What’s your history with boxing?

My dad, Julian “the Hawk” Jackson, was a 3-time world champion boxer and Boxing Hall of Fame recipient. Boxing was huge for our family, but I did not care much for it. I saw my dad get injured and go for surgeries towards the end of his career, which turned me away from the sport. I liked baseball better.

My brothers, on the other hand, did box and would come home and teased me for being fat and lazy. So, I decided to just go to the gym with my dad to get in shape, but I didn’t want to punch or fight anyone. When my brothers started competing in tournaments and needed a sparring mate, my dad asked me to do it. They would beat me up but I couldn’t hit them back, so decided to box. Soon enough, I realized that I was a natural at it and started liking it. I began my amateur boxing career at the age of 13, competed in the 2008 Olympics in Beijing, China and won the title of WBC (USNBC) Super Middleweight Champion in 2012. I am currently fighting with a professional record of 20-2 with 17 KOs (knockouts).

How did you get into cooking?

When I was a kid, I hated being hungry. I would stay in the kitchen to help my mom cook mostly because I wanted to be the tester and take the first bite. One day, when I was about 10, I was home and hungry, so I decided to cook myself fried chicken. It turned out nice but I remember putting too much Goya adobo! All my brothers wanted some, so I started cooking for everyone. I watched them enjoying what I prepared and it made me feel good. Then on, I would make pancakes, scrambled eggs and Johnny Cakes on the weekends for everyone.

Until high school, I never perceived a career in culinary arts. My counselor advised me to take home economic courses in 8th grade and after graduation, I went to Florida Culinary Institute in West Palm Beach. I worked with a catering company, hotel, restaurant and did some pop-up dinners while maintaining my pro boxing career.

What’s your cookbook about?

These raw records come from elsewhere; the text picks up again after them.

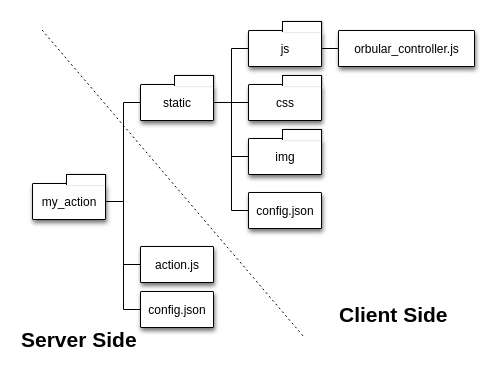
<!DOCTYPE html>
<html lang="en">
<head>
<meta charset="utf-8">
<title>Action folder structure</title>
<style>
  :root {
    --paper: #ffffff;
    --ink: #000000;
    --shadow: rgba(0, 0, 0, 0.55);
  }
  * { box-sizing: border-box; }
  html, body { margin: 0; background: var(--paper); }
  body { overflow: hidden; }
  .diagram {
    position: relative;
    width: 495px;
    height: 372px;
    overflow: hidden;
    background: var(--paper);
    color: var(--ink);
    font-family: "Liberation Sans", Arial, sans-serif;
  }
  .connectors { position: absolute; inset: 0; display: block; }
  .connectors path { fill: none; stroke: var(--ink); stroke-width: 1; }
  .connectors .divider { stroke-dasharray: 2 3; }
  .node {
    position: absolute;
    left: var(--x);
    top: var(--y);
    width: 74px;
    height: 37px;
    display: flex;
    align-items: center;
    justify-content: center;
    background: var(--paper);
    border: 1px solid var(--ink);
    border-radius: 1px;
    box-shadow: 1px 3px 4px var(--shadow);
    font-size: 12px;
    line-height: 14px;
    white-space: nowrap;
  }
  .node.wide { width: 137px; }
  .folder::before {
    content: "";
    position: absolute;
    right: -1px;
    top: -10px;
    width: 38px;
    height: 10px;
    background: var(--paper);
    border: 1px solid var(--ink);
    border-bottom: 0;
    border-radius: 1px 1px 0 0;
    box-shadow: 1px 0 2px rgba(0, 0, 0, 0.3);
  }
  .side {
    position: absolute;
    left: var(--x);
    top: var(--y);
    margin: 0;
    font-size: 21px;
    line-height: 24px;
    font-weight: 700;
    white-space: nowrap;
  }
</style>
</head>
<body>
<main class="diagram">
  <svg class="connectors" width="495" height="372" viewBox="0 0 495 372" aria-hidden="true">
    <path class="divider" d="M42 30L304 337"/>
    <g transform="translate(.5 .5)">
      <path d="M105 201H123V102H140"/>
      <path d="M123 201V309H140M123 264H140"/>
      <path d="M213 102H248"/>
      <path d="M248 48H231V210H248M231 156H248"/>
      <path d="M321 48H338"/>
    </g>
  </svg>

  <div class="node folder" style="--x:32px;--y:183px">my_action</div>
  <div class="node folder" style="--x:140px;--y:84px">static</div>
  <div class="node" style="--x:140px;--y:246px">action.js</div>
  <div class="node" style="--x:140px;--y:291px">config.json</div>

  <div class="node folder" style="--x:248px;--y:30px">js</div>
  <div class="node folder" style="--x:248px;--y:84px">css</div>
  <div class="node folder" style="--x:248px;--y:138px">img</div>
  <div class="node" style="--x:248px;--y:192px">config.json</div>
  <div class="node wide" style="--x:338px;--y:30px">orbular_controller.js</div>

  <h2 class="side" style="--x:21px;--y:328px">Server Side</h2>
  <h2 class="side" style="--x:339px;--y:303px">Client Side</h2>
</main>
</body>
</html>
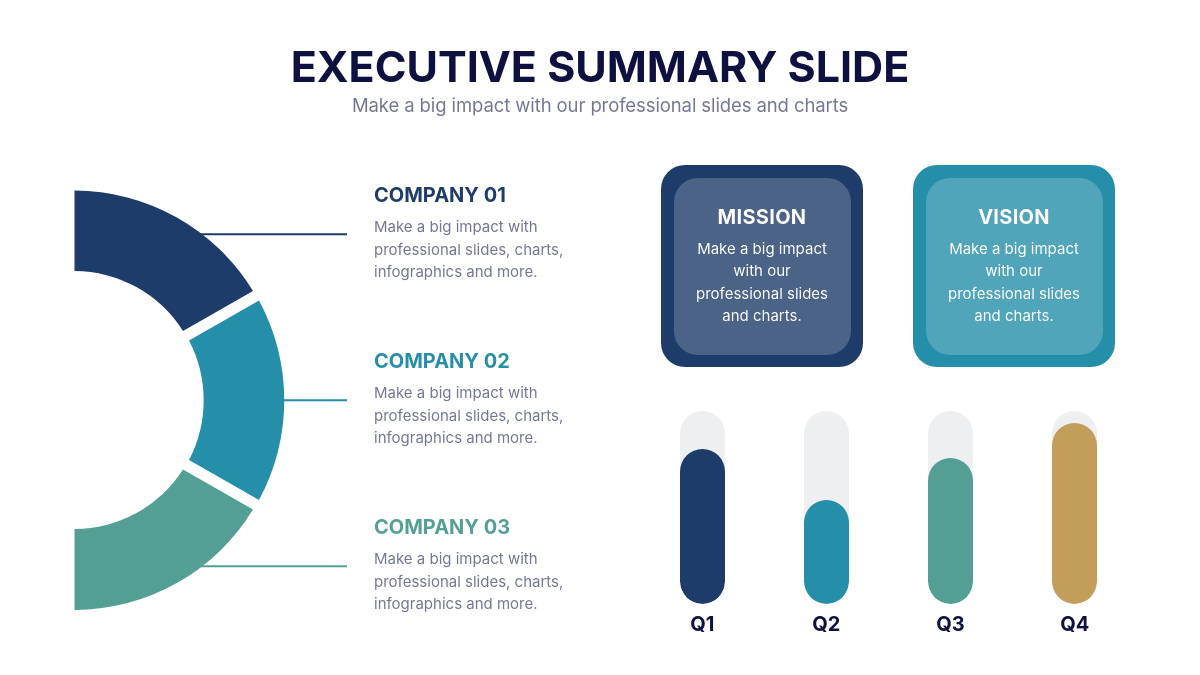
<!DOCTYPE html>
<html lang="en">
<head>
<meta charset="utf-8">
<title>Executive Summary Slide</title>
<style>
:root {
  --navy: #1e3c69;
  --teal: #258ea8;
  --green: #539f94;
  --gold: #c29e5a;
  --ink: #0e1140;
  --muted: #737694;
  --track: #edeff1;
  --panel: rgba(255, 255, 255, .2);
}
* { box-sizing: border-box; margin: 0; padding: 0; }
html, body { width: 1200px; height: 675px; overflow: hidden; background: #fff; }
body { font: 400 15px/22.5px Inter, "Open Sans", sans-serif; color: var(--muted); }
.slide { position: relative; width: 1200px; height: 675px; overflow: hidden; }

.slide-header { height: 165px; padding-top: 40px; text-align: center; }
h1 { font-size: 43px; line-height: 52px; font-weight: 700; color: var(--ink); white-space: nowrap; }
.subtitle { font-size: 18.5px; line-height: 27px; letter-spacing: -.1px; white-space: nowrap; }

.ring { position: absolute; left: 0; top: 0; }

.content { display: grid; grid-template-columns: 210px 454px; column-gap: 77px; padding-left: 374px; }
h2 { font-size: 20px; line-height: 24px; font-weight: 700; margin-bottom: 9px; white-space: nowrap; }
p { white-space: nowrap; }

.companies { display: grid; grid-auto-rows: 166px; padding-top: 18px; }
.navy { --tone: var(--navy); }
.teal { --tone: var(--teal); }
.green { --tone: var(--green); }
.gold { --tone: var(--gold); }
.companies h2 { color: var(--tone); }

.cards { display: flex; justify-content: space-between; }
.card { width: 202px; height: 202px; padding: 12.5px; border-radius: 24px; background: var(--tone); }
.card-panel { height: 100%; padding-top: 27px; border-radius: 24px; background: var(--panel); color: #fff; text-align: center; }
.card h2 { letter-spacing: .3px; }

.quarters { display: flex; justify-content: space-between; padding: 44px 18px 0 19px; list-style: none; }
.quarter { display: flex; flex-direction: column; align-items: center; gap: 8px; width: 44.5px; }
.track { display: flex; align-items: flex-end; width: 100%; height: 193px; border-radius: 23px; background: var(--track); overflow: hidden; }
.level { width: 100%; height: var(--level); border-radius: 23px; background: var(--tone); }
.quarter-label { font-size: 20px; line-height: 24px; font-weight: 700; color: var(--ink); }
</style>
</head>
<body>
<div class="slide">
  <header class="slide-header">
    <h1>EXECUTIVE SUMMARY SLIDE</h1>
    <p class="subtitle">Make a big impact with our professional slides and charts</p>
  </header>

  <svg class="ring" width="1200" height="675" viewBox="0 0 1200 675" aria-hidden="true">
    <g stroke-width="2">
      <line x1="190" y1="234.3" x2="347" y2="234.3" stroke="var(--navy)"/>
      <line x1="270" y1="400.3" x2="347" y2="400.3" stroke="var(--teal)"/>
      <line x1="190" y1="566.3" x2="347" y2="566.3" stroke="var(--green)"/>
    </g>
    <path fill="var(--navy)" d="M74.5 190.5A209.5 209.5 0 0 1 253 291L183 331A129 129 0 0 0 74.5 271Z"/>
    <path fill="var(--teal)" d="M259 300.5A209.5 209.5 0 0 1 259 500L189 460A129 129 0 0 0 189 340.5Z"/>
    <path fill="var(--green)" d="M253 509.5A209.5 209.5 0 0 1 74.5 610V529A129 129 0 0 0 183 469.5Z"/>
  </svg>

  <main class="content">
    <section class="companies">
      <article class="navy">
        <h2>COMPANY 01</h2>
        <p>Make a big impact with<br>professional slides, charts,<br>infographics and more.</p>
      </article>
      <article class="teal">
        <h2>COMPANY 02</h2>
        <p>Make a big impact with<br>professional slides, charts,<br>infographics and more.</p>
      </article>
      <article class="green">
        <h2>COMPANY 03</h2>
        <p>Make a big impact with<br>professional slides, charts,<br>infographics and more.</p>
      </article>
    </section>

    <section class="overview">
      <div class="cards">
        <article class="card navy">
          <div class="card-panel">
            <h2>MISSION</h2>
            <p>Make a big impact<br>with our<br>professional slides<br>and charts.</p>
          </div>
        </article>
        <article class="card teal">
          <div class="card-panel">
            <h2>VISION</h2>
            <p>Make a big impact<br>with our<br>professional slides<br>and charts.</p>
          </div>
        </article>
      </div>

      <ul class="quarters">
        <li class="quarter navy"><div class="track"><div class="level" style="--level:155.5px"></div></div><span class="quarter-label">Q1</span></li>
        <li class="quarter teal"><div class="track"><div class="level" style="--level:104px"></div></div><span class="quarter-label">Q2</span></li>
        <li class="quarter green"><div class="track"><div class="level" style="--level:146px"></div></div><span class="quarter-label">Q3</span></li>
        <li class="quarter gold"><div class="track"><div class="level" style="--level:181px"></div></div><span class="quarter-label">Q4</span></li>
      </ul>
    </section>
  </main>
</div>
</body>
</html>
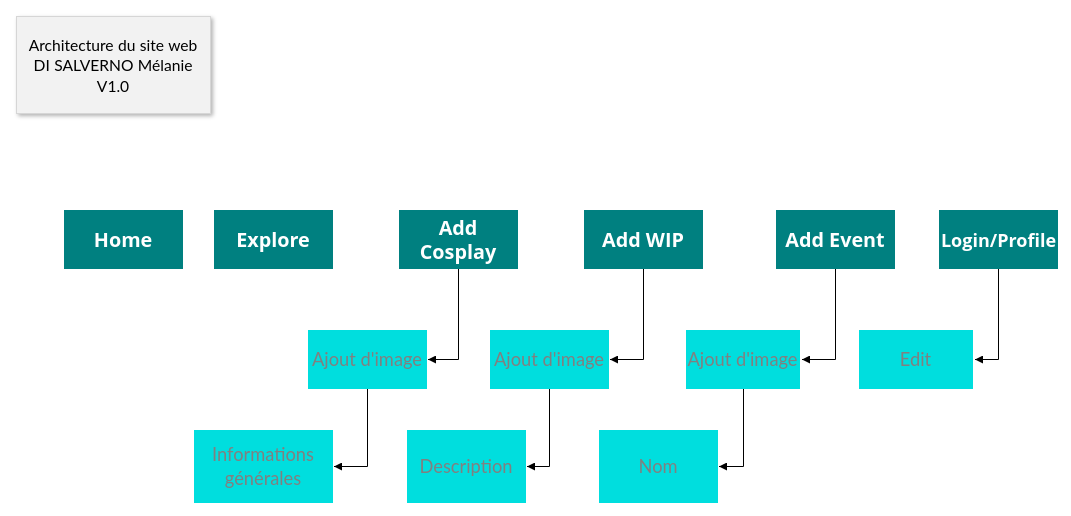
<!DOCTYPE html>
<html lang="fr">
<head>
<meta charset="utf-8">
<title>Architecture du site web</title>
<style>
:root {
  --page: #ffffff;
  --primary: #008080;
  --secondary: #00dede;
  --secondary-text: #808080;
  --card: #f2f2f2;
  --card-border: #d6d6d6;
  --line: #000000;
}
* { box-sizing: border-box; margin: 0; padding: 0; }
html, body { width: 1071px; height: 516px; overflow: hidden; background: var(--page); }
.sitemap { position: relative; width: 1071px; height: 516px; overflow: hidden; }
.title-card {
  position: absolute; left: 16px; top: 16px; width: 195px; height: 98px;
  display: flex; flex-direction: column; align-items: center; justify-content: center;
  padding: 1px 1px 0 0;
  background: var(--card); border: 1px solid var(--card-border);
  box-shadow: 2px 2px 4px rgba(0, 0, 0, .3);
  font: 400 15.6px/20.5px Lato, sans-serif; word-spacing: .4px; white-space: nowrap;
}
.title-card h1 { font: inherit; }
.connectors { position: absolute; left: 0; top: 0; }
.connectors path { fill: none; stroke: var(--line); stroke-width: 1; }
.connectors marker path { fill: var(--line); stroke: none; }
.connectors .link { marker-end: url(#arrow); }
.node {
  position: absolute; left: var(--x); top: var(--y); width: var(--w); height: var(--h);
  display: flex; align-items: center; justify-content: center;
  text-align: center; white-space: nowrap;
}
.page { --y: 210px; --w: 119px; --h: 59px; padding-right: 1px; background: var(--primary); color: #fff; font: 700 19.8px/24px "Open Sans", sans-serif; }
.page.long { padding: 0; font-size: 18px; }
.step, .detail { padding: 0 1px 2px 0; background: var(--secondary); color: var(--secondary-text); font: 400 18.3px/24px Lato, sans-serif; }
.step { --y: 330px; --w: 119px; --h: 59px; }
.step.narrow { --w: 114px; }
.detail { --y: 430px; --w: 119px; --h: 73px; }
.detail.wide { --w: 139px; }
</style>
</head>
<body>
<main class="sitemap">
  <header class="title-card">
    <h1>Architecture du site web</h1>
    <p>DI SALVERNO Mélanie</p>
    <p>V1.0</p>
  </header>

  <svg class="connectors" width="1071" height="516" viewBox="0 0 1071 516" aria-hidden="true">
    <defs>
      <marker id="arrow" markerUnits="userSpaceOnUse" markerWidth="8" markerHeight="8" refX="8" refY="4" orient="auto">
        <path d="M0 0L8 4L0 8Z"/>
      </marker>
    </defs>
    <path class="link" d="M458.5 269V359.5H428"/>
    <path class="link" d="M643.5 269V359.5H610"/>
    <path class="link" d="M835.5 269V359.5H802"/>
    <path class="link" d="M998.5 269V359.5H975"/>
    <path class="link" d="M367.5 389V466.5H334"/>
    <path class="link" d="M549.5 389V466.5H527"/>
    <path class="link" d="M743.5 389V466.5H719"/>
  </svg>

  <nav class="pages">
    <div class="node page" style="--x:64px">Home</div>
    <div class="node page" style="--x:214px">Explore</div>
    <div class="node page" style="--x:399px">Add<br>Cosplay</div>
    <div class="node page" style="--x:584px">Add WIP</div>
    <div class="node page" style="--x:776px">Add Event</div>
    <div class="node page long" style="--x:939px">Login/Profile</div>
  </nav>

  <section class="steps">
    <div class="node step" style="--x:308px">Ajout d'image</div>
    <div class="node step" style="--x:490px">Ajout d'image</div>
    <div class="node step narrow" style="--x:686px">Ajout d'image</div>
    <div class="node step narrow" style="--x:859px">Edit</div>
  </section>

  <section class="details">
    <div class="node detail wide" style="--x:194px">Informations<br>générales</div>
    <div class="node detail" style="--x:407px">Description</div>
    <div class="node detail" style="--x:599px">Nom</div>
  </section>
</main>
</body>
</html>
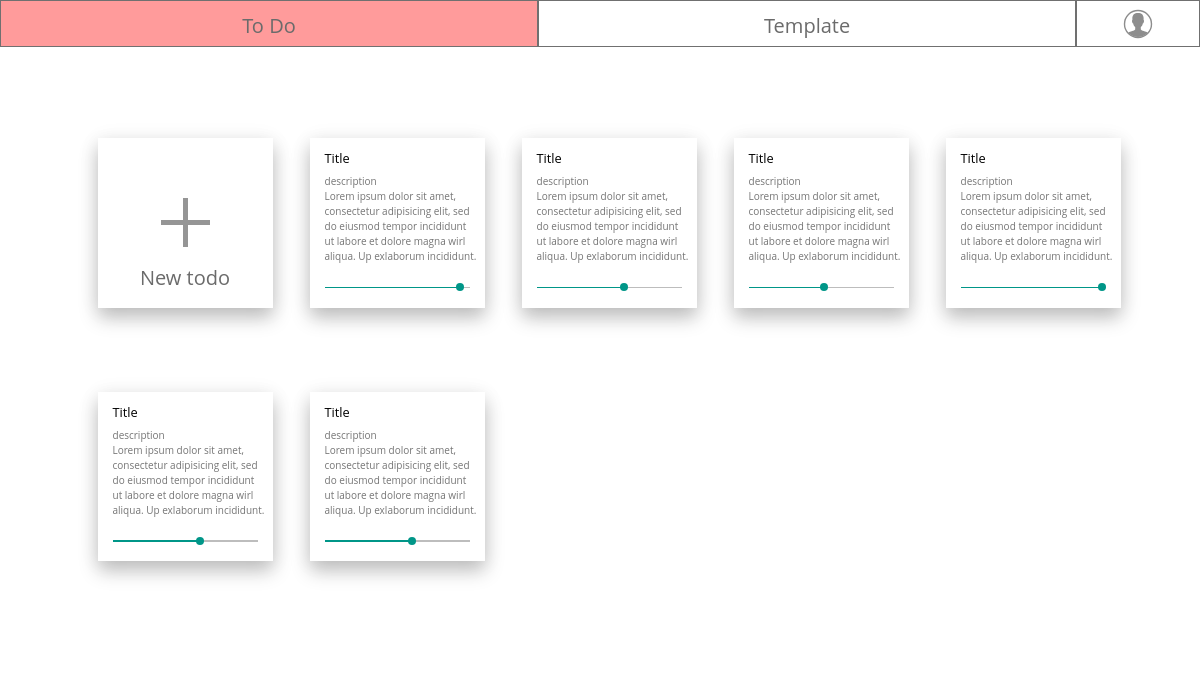
<!DOCTYPE html>
<html lang="en">
<head>
<meta charset="utf-8">
<title>To Do</title>
<style>
:root {
  --tab-active: #ff9b9b;
  --line: #707070;
  --heading: #6b6b6b;
  --text: #757575;
  --icon: #959595;
  --accent: #009688;
  --track: #bdbdbd;
}
* { box-sizing: border-box; margin: 0; padding: 0; }
body {
  width: 1200px;
  height: 675px;
  overflow: hidden;
  background: #fff;
  font-family: "Open Sans", "Noto Sans", sans-serif;
}
a { color: inherit; text-decoration: none; }
.tabs { display: grid; grid-template-columns: 538px 538px 124px; height: 47px; }
.tab {
  display: flex;
  align-items: center;
  justify-content: center;
  padding-top: 3px;
  border: 1px solid var(--line);
  color: var(--heading);
  font-size: 20px;
}
.tab.active { background: var(--tab-active); }
.tab.profile { padding-top: 0; }
.board {
  display: grid;
  grid-template-columns: repeat(5, 175px);
  grid-auto-rows: 169.5px;
  gap: 84px 37px;
  padding: 91px 0 0 97.5px;
}
.card {
  padding: 11px 15px 0;
  background: #fff;
  box-shadow: 0 10px 18px rgba(0, 0, 0, .23), 0 2px 20px rgba(0, 0, 0, .07);
}
.card h2 { font-size: 12.8px; font-weight: 400; line-height: 18px; color: #000; }
.card p { margin-top: 7px; font-size: 10px; line-height: 15px; color: var(--text); white-space: nowrap; }
.slider { position: relative; height: 8px; margin-top: 19px; }
.slider::before, .fill { content: ""; position: absolute; left: 0; top: 3.5px; height: 1.5px; }
.slider::before { width: 100%; background: var(--track); }
.fill { width: var(--value); background: var(--accent); }
.knob {
  position: absolute;
  left: var(--value);
  top: 0;
  width: 8px;
  height: 8px;
  margin-left: -4px;
  border-radius: 50%;
  background: var(--accent);
}
.new-todo {
  display: flex;
  flex-direction: column;
  align-items: center;
  padding: 60px 0 0;
  color: var(--heading);
  font-size: 20px;
  line-height: 28px;
}
.new-todo svg { display: block; margin-bottom: 17px; }
</style>
</head>
<body>
<nav class="tabs">
  <a class="tab active" href="#">To Do</a>
  <a class="tab" href="#">Template</a>
  <a class="tab profile" href="#" aria-label="Profile">
    <svg width="30" height="30" viewBox="0 0 30 30" aria-hidden="true">
      <defs><clipPath id="avatar-ring"><circle cx="15" cy="15" r="13"/></clipPath></defs>
      <circle cx="15" cy="15" r="13.5" fill="#fff" stroke="#8d8d8d" stroke-width="1.4"/>
      <path clip-path="url(#avatar-ring)" fill="#8d8d8d" d="M15 4C11 4 9 6 9.4 11C8.6 11 9 14 10.2 14.4C10.6 16.500 11.500 17.500 12.200 18V20.500C10 22.500 6 22 4 25V30H26V25C24 22 20 22.500 17.800 20.500V18C18.500 17.500 19.400 16.500 19.800 14.400C21 14 21.400 11 20.600 11C21 6 19 4 15 4Z"/>
    </svg>
  </a>
</nav>
<main class="board">
  <a class="card new-todo" href="#">
    <svg width="49" height="49" viewBox="0 0 49 49" aria-hidden="true">
      <path d="M24.500 0V49M0 24.500H49" stroke="#959595" stroke-width="5"/>
    </svg>
    <span>New todo</span>
  </a>
  <article class="card">
    <h2>Title</h2>
    <p>description<br>Lorem ipsum dolor sit amet,<br>consectetur adipisicing elit, sed<br>do eiusmod tempor incididunt<br>ut labore et dolore magna wirl<br>aliqua. Up exlaborum incididunt.</p>
    <div class="slider" style="--value: 135px"><div class="fill"></div><div class="knob"></div></div>
  </article>
  <article class="card">
    <h2>Title</h2>
    <p>description<br>Lorem ipsum dolor sit amet,<br>consectetur adipisicing elit, sed<br>do eiusmod tempor incididunt<br>ut labore et dolore magna wirl<br>aliqua. Up exlaborum incididunt.</p>
    <div class="slider" style="--value: 87px"><div class="fill"></div><div class="knob"></div></div>
  </article>
  <article class="card">
    <h2>Title</h2>
    <p>description<br>Lorem ipsum dolor sit amet,<br>consectetur adipisicing elit, sed<br>do eiusmod tempor incididunt<br>ut labore et dolore magna wirl<br>aliqua. Up exlaborum incididunt.</p>
    <div class="slider" style="--value: 75px"><div class="fill"></div><div class="knob"></div></div>
  </article>
  <article class="card">
    <h2>Title</h2>
    <p>description<br>Lorem ipsum dolor sit amet,<br>consectetur adipisicing elit, sed<br>do eiusmod tempor incididunt<br>ut labore et dolore magna wirl<br>aliqua. Up exlaborum incididunt.</p>
    <div class="slider" style="--value: 141px"><div class="fill"></div><div class="knob"></div></div>
  </article>
  <article class="card">
    <h2>Title</h2>
    <p>description<br>Lorem ipsum dolor sit amet,<br>consectetur adipisicing elit, sed<br>do eiusmod tempor incididunt<br>ut labore et dolore magna wirl<br>aliqua. Up exlaborum incididunt.</p>
    <div class="slider" style="--value: 87px"><div class="fill"></div><div class="knob"></div></div>
  </article>
  <article class="card">
    <h2>Title</h2>
    <p>description<br>Lorem ipsum dolor sit amet,<br>consectetur adipisicing elit, sed<br>do eiusmod tempor incididunt<br>ut labore et dolore magna wirl<br>aliqua. Up exlaborum incididunt.</p>
    <div class="slider" style="--value: 87px"><div class="fill"></div><div class="knob"></div></div>
  </article>
</main>
</body>
</html>
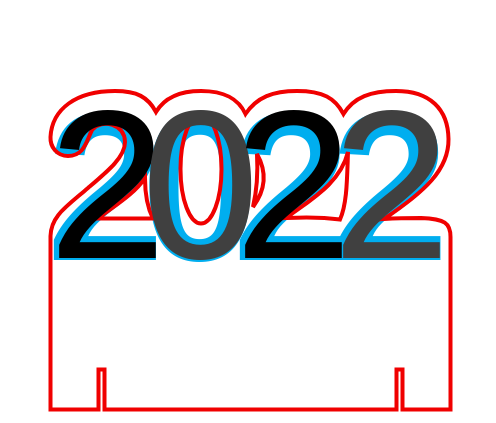
<!DOCTYPE html>
<html lang="en">
<head>
<meta charset="utf-8">
<title>2022 cut-out stand</title>
<style>
:root {
  --paper: #ffffff;
  --cut: #f00000;
  --backing: #00aeef;
  --ink: #000000;
  --ink-soft: #404040;
}
html, body { margin: 0; background: var(--paper); overflow: hidden; }
.stand { display: block; width: 496px; height: 423px; }
.digits { font-family: "Liberation Sans", Arial, sans-serif; font-size: 212px; }
.backing { font-weight: 700; fill: var(--backing); }
.front { font-weight: 400; fill: var(--ink); }
.front .soft { fill: var(--ink-soft); }
.cut-line { fill: none; stroke: var(--cut); stroke-width: 4; stroke-linejoin: miter; }
</style>
</head>
<body>
<svg class="stand" viewBox="0 0 496 423" role="img" aria-label="2022 cut-out stand with two base slots">
  <g class="digits backing" aria-hidden="true">
    <text x="46.5" y="260">2</text>
    <text x="141" y="260">0</text>
    <text x="232.5" y="260">2</text>
    <text x="331" y="260">2</text>
  </g>

  <g class="cut-line">
    <path class="outer-contour" d="M50.5 409.500V236C51 216 66 207 88 188C108 171 125 157 125 142C125 124 102 118 92 130C86 142 84 156 68 156C57 156 50 147 50.500 137C52 109 76 91 115 91C137 91 148 97 156 112C165 97 180 91 201 91C224 91 238 98 245.500 114C257 97 273 91 297 91C323 91 335 98 343.500 114C354 97 371 91 396 91C430 91 448 109 448.500 139C449 170 424 192 384 219C400 218 412 218 421 218C445 219 450.500 223 450.500 237V409.500H402.500V369.500H396.500V409.500H104.500V369.500H98.500V409.500Z"/>
    <ellipse class="zero-counter" cx="201" cy="169" rx="20.500" ry="54.500"/>
    <path class="gap-first" d="M153 218.500H98C117 204 134 194 145 178C145 194 147 207 153 218.500Z"/>
    <path class="gap-middle" d="M257 154C266 170 267 188 253 207C257 190 258 172 257 154Z"/>
    <path class="gap-last" d="M286 218C305 217 322 217 340 219.500C347 204 347 180 348 152C340 184 310 200 286 218Z"/>
  </g>

  <g class="digits front">
    <text x="48.500" y="258">2</text>
    <text class="soft" x="141.500" y="258">0</text>
    <text x="234.500" y="258">2</text>
    <text class="soft" x="332.500" y="258">2</text>
  </g>
</svg>
</body>
</html>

Whenever I get a chance to talk with the women in my family, I am always learning how they cook certain Caribbean dishes. Keeping true to my roots, I wrote my Caribbean fusion cookbook focusing on traditional Caribbean recipes across the different islands, with classic French and Italian twists I learned through my training. Some of the recipes include Caribbean quesadillas with fresh mangoes and focaccia bread with avocados. I am Caribbean by blood but I love mixing with other people and cultures.

I wrote “My Modern Caribbean Kitchen” (releasing July 2018) through the two hurricanes Maria and Irma. It was dark everywhere and I had to look for light and internet. I dedicated the book to the victims, while I was also working through the time feeding people at the bakery.

To learn more about Jackson, visit  http://juliusthechef.com and follow him on Twitter.

~ Written for Cuisine Noir Magazine